Noticing what gets us through difficult times and transformative events is the first step in building a superpower.
I see this superpower as the ability to create and use a system of rewards to keep you going when the going gets tough.
It was Irina who got me thinking about this topic when she mentioned one of the things that she realized about herself during the course of a difficult transition. She observed that she needs an objective, a milestone to reach in order to power through difficult moments. Irina revealed that anticipating the reward she’ll get once she accomplishes what she set out to do is a powerful for motivator for her.
Maybe it can work for you too. It’s certainly something that sparked this important question:
How can I include some rewards in my plan for next year to get me going through the busiest months of the year?

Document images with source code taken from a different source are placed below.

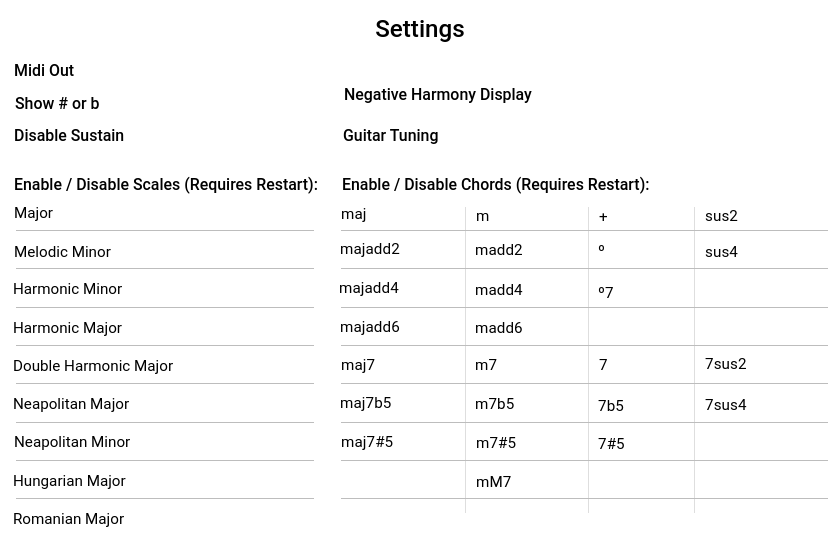
<!DOCTYPE html>
<html lang="en">
<head>
<meta charset="utf-8">
<title>Settings</title>
<style>
:root { --paper: #fff; --ink: #000; --rule: #bdbdbd; --divider: #dedede; }
* { box-sizing: border-box; margin: 0; padding: 0; }
html, body { width: 839px; height: 541px; overflow: hidden; background: var(--paper); }
body { position: relative; color: var(--ink); font-family: Roboto, sans-serif; }
h1 { position: absolute; left: 320px; top: 14px; width: 200px; text-align: center; font-size: 24.2px; line-height: 30px; font-weight: 500; }
h2, li { position: absolute; left: var(--x); top: calc(var(--y) * 1px - 10px); line-height: 20px; white-space: nowrap; }
h2 { font-size: 15.9px; font-weight: 500; }
ul { list-style: none; }
li { font-size: 15.2px; }
.chords li { letter-spacing: .1px; }
.col-major { --x: 341px; }
.col-minor { --x: 476px; }
.col-dominant { --x: 598px; }
.col-sus { --x: 705px; }
.rules { position: absolute; left: 0; top: 0; shape-rendering: crispEdges; }
.row { fill: var(--rule); }
.divider { fill: var(--divider); }
</style>
</head>
<body>
<svg class="rules" width="839" height="541" viewBox="0 0 839 541" aria-hidden="true">
  <defs>
    <g id="row-rule"><rect x="16" width="298" height="1"/><rect x="341" width="487" height="1"/></g>
  </defs>
  <g class="divider">
    <rect x="465" y="207" width="1" height="306"/>
    <rect x="588" y="207" width="1" height="306"/>
    <rect x="694" y="207" width="1" height="306"/>
  </g>
  <g class="row">
    <use href="#row-rule" y="230"/>
    <use href="#row-rule" y="268"/>
    <use href="#row-rule" y="307"/>
    <use href="#row-rule" y="345"/>
    <use href="#row-rule" y="383"/>
    <use href="#row-rule" y="422"/>
    <use href="#row-rule" y="460"/>
    <use href="#row-rule" y="498"/>
  </g>
</svg>
<h1>Settings</h1>
<section class="options">
  <h2 style="--x:14px;--y:71">Midi Out</h2>
  <h2 style="--x:15px;--y:104">Show # or b</h2>
  <h2 style="--x:14px;--y:136">Disable Sustain</h2>
  <h2 style="--x:344px;--y:95">Negative Harmony Display</h2>
  <h2 style="--x:343px;--y:136">Guitar Tuning</h2>
</section>
<section class="scales">
  <h2 style="--x:14px;--y:185">Enable / Disable Scales (Requires Restart):</h2>
  <ul>
    <li style="--x:14px;--y:213">Major</li>
    <li style="--x:14px;--y:252">Melodic Minor</li>
    <li style="--x:13px;--y:289">Harmonic Minor</li>
    <li style="--x:13px;--y:328">Harmonic Major</li>
    <li style="--x:13px;--y:366">Double Harmonic Major</li>
    <li style="--x:13px;--y:404">Neapolitan Major</li>
    <li style="--x:14px;--y:442">Neapolitan Minor</li>
    <li style="--x:13px;--y:481">Hungarian Major</li>
    <li style="--x:13px;--y:519">Romanian Major</li>
  </ul>
</section>
<section class="chords">
  <h2 style="--x:342px;--y:185">Enable / Disable Chords (Requires Restart):</h2>
  <ul class="col-major">
    <li style="--y:214">maj</li>
    <li style="--x:340px;--y:249">majadd2</li>
    <li style="--x:339px;--y:288">majadd4</li>
    <li style="--x:340px;--y:327">majadd6</li>
    <li style="--y:365">maj7</li>
    <li style="--x:340px;--y:403">maj7b5</li>
    <li style="--y:442">maj7#5</li>
  </ul>
  <ul class="col-minor">
    <li style="--y:216">m</li>
    <li style="--x:475px;--y:250">madd2</li>
    <li style="--x:475px;--y:290">madd4</li>
    <li style="--x:475px;--y:328">madd6</li>
    <li style="--x:475px;--y:365">m7</li>
    <li style="--x:475px;--y:404">m7b5</li>
    <li style="--y:443">m7#5</li>
    <li style="--y:482">mM7</li>
  </ul>
  <ul class="col-dominant">
    <li style="--x:599px;--y:217">+</li>
    <li style="--y:251">º</li>
    <li style="--y:293">º7</li>
    <li style="--x:599px;--y:365">7</li>
    <li style="--y:406">7b5</li>
    <li style="--y:444">7#5</li>
  </ul>
  <ul class="col-sus">
    <li style="--y:216">sus2</li>
    <li style="--y:252">sus4</li>
    <li style="--y:364">7sus2</li>
    <li style="--y:405">7sus4</li>
  </ul>
</section>
</body>
</html>
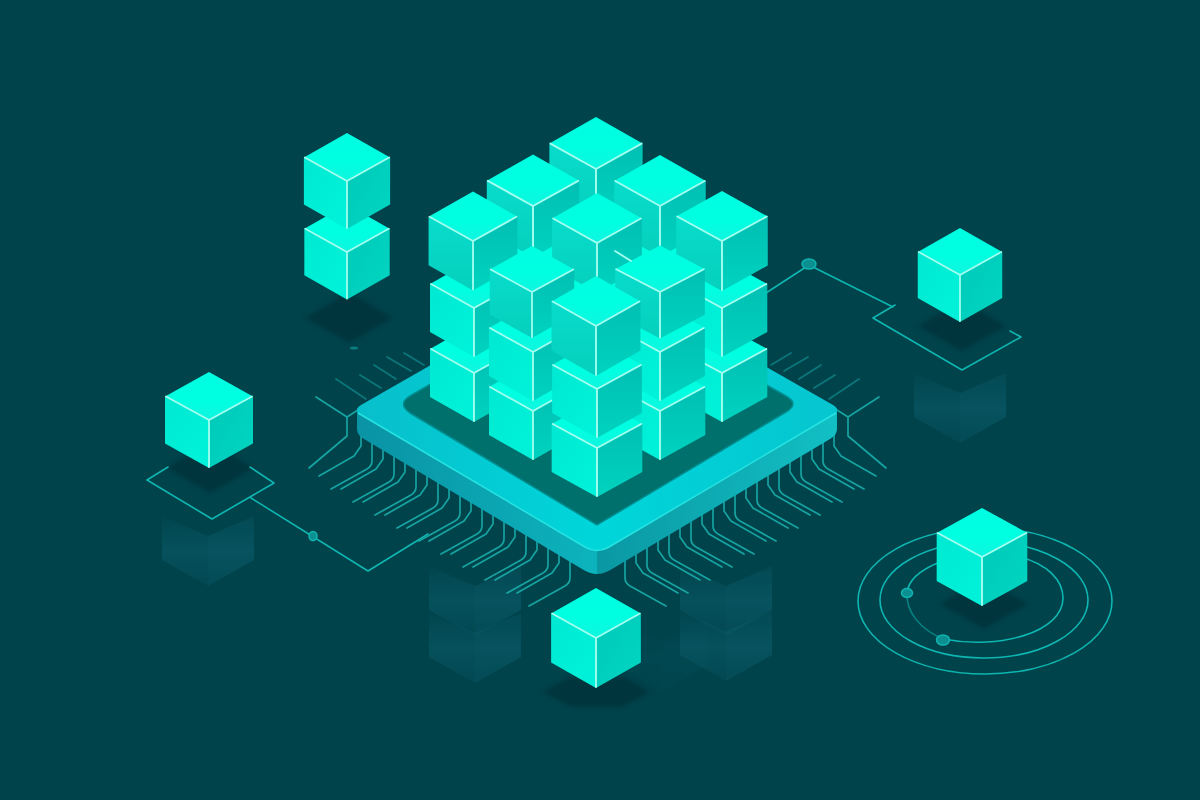
<!DOCTYPE html>
<html lang="en">
<head>
<meta charset="utf-8">
<title>Isometric data cubes on a chip</title>
<style>
:root {
  --ground: #00434b;
  --shadow: #00343c;
  --ghost: #0a5a68;
  --line: #0fb5b0;
  --trace: #16a3a1;
  --edge: #a4fff0;
  --well: #00706c;
}
html, body { margin: 0; height: 100%; overflow: hidden; background: var(--ground); }
svg { display: block; width: 1200px; height: 800px; }
.line, .trace { fill: none; stroke: var(--line); stroke-width: 1.6; stroke-linejoin: round; stroke-linecap: round; }
.trace { stroke: var(--trace); stroke-width: 1.7; }
.faint { opacity: .55; }
.node { fill: #0b8f90; stroke: var(--line); stroke-width: 1.5; }
.shadow { fill: var(--shadow); filter: url(#soft); }
.edge { fill: none; stroke: var(--edge); stroke-width: 1.8; stroke-linejoin: round; stroke-linecap: round; }
</style>
</head>
<body>
<svg viewBox="0 0 1200 800" role="img" aria-label="Glowing isometric cubes stacked on a microchip, linked to smaller floating cubes">
  <defs>
    <filter id="soft" x="-30%" y="-30%" width="160%" height="160%"><feGaussianBlur stdDeviation="2"/></filter>
    <linearGradient id="cube-top" x1="0" y1="0" x2="0" y2="1">
      <stop offset="0" stop-color="#00ffe2"/><stop offset=".6" stop-color="#00ffe1"/><stop offset="1" stop-color="#10f5df"/>
    </linearGradient>
    <linearGradient id="cube-left" x1="0" y1="0" x2="1" y2="1">
      <stop offset="0" stop-color="#00e9d2"/><stop offset="1" stop-color="#00f2da"/>
    </linearGradient>
    <linearGradient id="cube-right" x1="0" y1="0" x2="1" y2="1">
      <stop offset="0" stop-color="#00c9b9"/><stop offset="1" stop-color="#00d6c2"/>
    </linearGradient>
    <linearGradient id="cube-left-stack" x1="0" y1="0" x2="0" y2="1">
      <stop offset="0" stop-color="#08dccb"/><stop offset="1" stop-color="#06cfbd"/>
    </linearGradient>
    <linearGradient id="cube-right-stack" x1="0" y1="0" x2="0" y2="1">
      <stop offset="0" stop-color="#00bfb3"/><stop offset="1" stop-color="#00d3c0"/>
    </linearGradient>
    <linearGradient id="chip-top" x1="0" y1="0" x2="1" y2="0">
      <stop offset="0" stop-color="#08bfcb"/><stop offset=".5" stop-color="#00d6da"/><stop offset="1" stop-color="#06c5cf"/>
    </linearGradient>
    <linearGradient id="chip-left" x1="0" y1="0" x2="1" y2="0">
      <stop offset="0" stop-color="#0a93a5"/><stop offset="1" stop-color="#0cb3bd"/>
    </linearGradient>
    <linearGradient id="chip-right" x1="0" y1="0" x2="1" y2="0">
      <stop offset="0" stop-color="#0a98a3"/><stop offset="1" stop-color="#12c0c4"/>
    </linearGradient>
    <linearGradient id="ghost-fade" x1="0" y1="0" x2="0" y2="1">
      <stop offset="0" stop-color="#0a5a68" stop-opacity=".1"/><stop offset=".5" stop-color="#0a5a68" stop-opacity=".6"/><stop offset="1" stop-color="#0a5a68" stop-opacity=".2"/>
    </linearGradient>

    <!-- Cubes: origin is the corner nearest the viewer -->
    <g id="cube">
      <polygon points="0,-49 44,-24 0,0 -44,-24" fill="url(#cube-top)"/>
      <polygon points="-44,-24 0,0 0,49 -44,24" fill="url(#cube-left)"/>
      <polygon points="44,-24 0,0 0,49 44,24" fill="url(#cube-right)"/>
      <path class="edge" d="M-43-24 0 0 43-24M0 0V48"/>
    </g>
    <g id="stack-cube">
      <polygon points="0,-49 44,-24 0,0 -44,-24" fill="url(#cube-top)"/>
      <polygon points="-44,-24 0,0 0,49 -44,24" fill="url(#cube-left-stack)"/>
      <polygon points="44,-24 0,0 0,49 44,24" fill="url(#cube-right-stack)"/>
      <path class="edge" d="M-43-24 0 0 43-24M0 0V48"/>
    </g>
    <g id="low-cube">
      <polygon points="0,-49 44,-24 0,0 -44,-24" fill="url(#cube-top)"/>
      <polygon points="-44,-24 0,0 0,49 -44,24" fill="url(#cube-left)"/>
      <polygon points="44,-24 0,0 0,49 44,24" fill="url(#cube-right-stack)"/>
      <path class="edge" d="M-43-24 0 0 43-24M0 0V48"/>
    </g>
    <g id="column">
      <use href="#low-cube" y="124"/>
      <use href="#low-cube" y="63"/>
      <use href="#stack-cube"/>
    </g>
    <g id="ghost">
      <polygon points="-46,-34 0,-14 46,-34 46,10 0,36 -46,10" fill="url(#ghost-fade)"/>
      <polygon points="0,-14 46,-34 46,10 0,36" fill="var(--ghost)" opacity=".2"/>
    </g>
    <polygon id="cube-shadow" class="shadow" points="0,-26 44,0 0,25 -44,0"/>

    <!-- Chip pins, one flank -->
    <g id="pin-pair">
      <path d="M0 0V17L-7 27-42 47"/>
      <path d="M11 7V32Q11 37 6 40L-30 60"/>
    </g>
    <g id="pin-run">
      <use href="#pin-pair"/>
      <use href="#pin-pair" x="22" y="13"/>
      <use href="#pin-pair" x="44" y="26"/>
      <use href="#pin-pair" x="66" y="39"/>
      <use href="#pin-pair" x="88" y="52"/>
    </g>
    <g id="pin-flank" class="trace">
      <path d="M347 417V436L309 468"/>
      <path d="M358 410 347 417 316 397"/>
      <use href="#pin-run" x="361" y="429"/>
      <use href="#pin-run" x="471" y="494"/>
      <path class="faint" d="M366 399 336 379M381 388 360 375M396 379 374 365M411 371 387 357M424 365 404 353"/>
    </g>
  </defs>

  <rect width="1200" height="800" fill="var(--ground)"/>

  <g id="reflections">
    <use href="#ghost" x="208" y="550"/>
    <use href="#ghost" x="960" y="407"/>
    <use href="#ghost" x="475" y="600"/>
    <use href="#ghost" x="475" y="647"/>
    <use href="#ghost" x="726" y="600"/>
    <use href="#ghost" x="726" y="645"/>
    <use href="#ghost" x="662" y="655" opacity=".3"/>
  </g>

  <g id="shadows">
    <use href="#cube-shadow" x="349" y="318"/>
    <use href="#cube-shadow" x="210" y="468"/>
    <use href="#cube-shadow" x="962" y="326"/>
    <use href="#cube-shadow" x="984" y="604"/>
    <path class="shadow" d="M542 692 570 677H625L650 692 622 707H572Z"/>
    <ellipse cx="354" cy="348" rx="4" ry="1.5" fill="var(--trace)" opacity=".6"/>
  </g>

  <g id="links">
    <path class="line" d="M766 293 809 265 893 307M895 305 873 318 962 370 1021 337 1010 331"/>
    <ellipse class="node" cx="809" cy="264" rx="7" ry="5"/>
    <path class="line" d="M168 467 147 480 212 519 274 483 250 467M251 498 368 571 428 534"/>
    <ellipse class="node" cx="313" cy="536" rx="4" ry="4.5"/>
  </g>

  <g id="orbits">
    <ellipse class="line" cx="985" cy="601" rx="127" ry="73"/>
    <ellipse class="line" cx="984" cy="600" rx="104" ry="58"/>
    <path class="line" d="M943 639C1000 650 1063 632 1063 598 1063 580 1047 564 1020 557M907 593C908 581 920 570 940 562"/>
    <path class="line faint" d="M907 593C906 612 920 629 943 639"/>
    <ellipse class="node" cx="907" cy="593" rx="5.5" ry="4.5"/>
    <ellipse class="node" cx="943" cy="640" rx="6.5" ry="5"/>
  </g>

  <g id="pins">
    <use href="#pin-flank"/>
    <use href="#pin-flank" transform="matrix(-1 0 0 1 1195 0)"/>
  </g>

  <g id="chip">
    <path d="M357 408 597 546V574Q590 574 582 569L364 439Q357 435 357 429Z" fill="url(#chip-left)"/>
    <path d="M837 408 597 546V574Q604 574 612 569L830 439Q837 435 837 429Z" fill="url(#chip-right)"/>
    <path d="M361 405 590 274Q597 270 604 274L833 405Q841 410 833 415L609 547Q597 554 585 547L361 415Q353 410 361 405Z" fill="url(#chip-top)"/>
    <path d="M358 413 585 547Q597 554 609 547L836 413" fill="none" stroke="#25e3e2" stroke-width="1.5"/>
    <path d="M410 396 597 288 786 396Q800 404 786 412L597 525 410 413Q397 404 410 396Z" fill="var(--well)" stroke="#008d8f" stroke-width="1.5"/>
  </g>

  <g id="cube-stack">
    <use href="#column" transform="translate(596 169) scale(1.06)"/>
    <use href="#column" transform="translate(533 206) scale(1.05)"/>
    <use href="#column" transform="translate(660 206) scale(1.04)"/>
    <use href="#column" transform="translate(597 243) scale(1.02)"/>
    <g id="left-column">
      <use href="#low-cube" x="474" y="373"/>
      <use href="#low-cube" x="474" y="308"/>
      <use href="#stack-cube" transform="translate(473 241) scale(1.01)"/>
    </g>
    <g id="right-column">
      <use href="#low-cube" transform="translate(722 373) scale(1.03 1)"/>
      <use href="#low-cube" transform="translate(722 308) scale(1.03 1)"/>
      <use href="#stack-cube" transform="translate(722 241) scale(1.04 1.02)"/>
    </g>
    <g id="inner-left-column">
      <use href="#low-cube" x="533" y="411"/>
      <use href="#low-cube" x="533" y="352"/>
      <use href="#stack-cube" transform="translate(532 292) scale(.96 .94)"/>
    </g>
    <g id="inner-right-column">
      <use href="#low-cube" transform="translate(660 411) scale(1.03 1)"/>
      <use href="#low-cube" transform="translate(660 352) scale(1.02 1)"/>
      <use href="#stack-cube" transform="translate(660 292) scale(1.02 .95)"/>
    </g>
    <path class="edge" d="M615 251 631 261"/>
    <g id="front-column">
      <use href="#low-cube" transform="translate(597 448) scale(1.03 1)"/>
      <use href="#low-cube" transform="translate(597 389) scale(1.02 1)"/>
      <use href="#stack-cube" transform="translate(596 326) scale(1.01 1.02)"/>
    </g>
  </g>

  <g id="floating-cubes">
    <use href="#cube" transform="translate(347 252) scale(.97)"/>
    <use href="#cube" transform="translate(347 181) scale(.98)"/>
    <use href="#cube" transform="translate(209 420) scale(1 .98)"/>
    <use href="#cube" transform="translate(960 275) scale(.96)"/>
    <use href="#cube" transform="translate(982 557) scale(1.03 1)"/>
    <use href="#cube" transform="translate(596 638) scale(1.02)"/>
  </g>
</svg>
</body>
</html>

I’m talking about including holidays, concerts, dancing classes, Greek language lessons, and other experiences into my roadmap for next year. (Yup, I’m making a roadmap for myself to avoid overworking and make more time for personal projects.)
Discover your areas of confidence
I think it’s serendipitous that this episode is the last one of 2019 because the topic of preparedness is on everyone’s mind this time of year.
From cleaning our houses to sifting through our stuff to get rid of the surplus, from spending some time with friends and family to planning for 2020, we have all these opportunities to reflect, a chance to internalize important realizations about ourselves.
Here’s another candid example from Irina:
I’m not confident in all aspects of my life but I’m confident in my ability to make a decision that’s good for myself.
Her perspective inspired me to define my own areas of confidence, like circling words in a word finder game. Personally, I’ve found that only when I allow myself to be confident in things I’m good at is when I enjoy them a lot more!
These are just two of the things that this podcast episode nudged me to think deeply about. I’m really curious what you take from it.
Why committing to making a decision work is so powerful
Irina Nica is a great marketer, doing top-notch work in her role as Senior Marketing Manager at HubSpot. Currently, her focus is managing the Hubspot community and the influencer relations that are part of their global marketing strategy.
If you’re keen to explore her work, start with her presentation on How to build an influencer marketing program:
One of the reasons I was eager to her on the show is her unique vantage point.
She works in Hubspot’s international team, which puts her at the crossroads of a complex decision-making process.
Irina is also someone who moved countries at 30 and built a new life in a new city while adjusting to a new role.
That packs many simultaneous changes to adjust to!
How to survive a period of multiple important changes
As we can both imagine, she experienced difficult moments, which she candidly shares, along with the lessons she took from them.
During our conversation, she often mentions commitment and how it helped her to narrow her options to just one: making it work.
Moving to Dublin to work at Hubspot gave her the elements she needed to persevere: a worthy objective to pursue and the commitment to overcome obstacles in that pursuit.
The job became an anchor and she immersed herself in this cultural context, both at work and outside of it.
She started by asking herself:
“What’s the worst that can happen?”
The answer was not life-threatening nor permanent, so the challenge became more approachable.
“What’s the worst that can happen?” is one of the most useful questions we should ask ourselves more often. You can explore 99 questions to help you make better decisions to get your started.
There are a lot more interesting topics that Irina surfaces during our conversation, so enjoy the whole thing:
Resources mentioned in the episode:
- The Power of Habit by Charles Duhigg
- Invisibilia podcast
- Invisibilia Season 2: Changing Social Norms Could Save Your Life
- Predictably Irrational: The Hidden Forces That Shape Our Decisions by Dan Ariely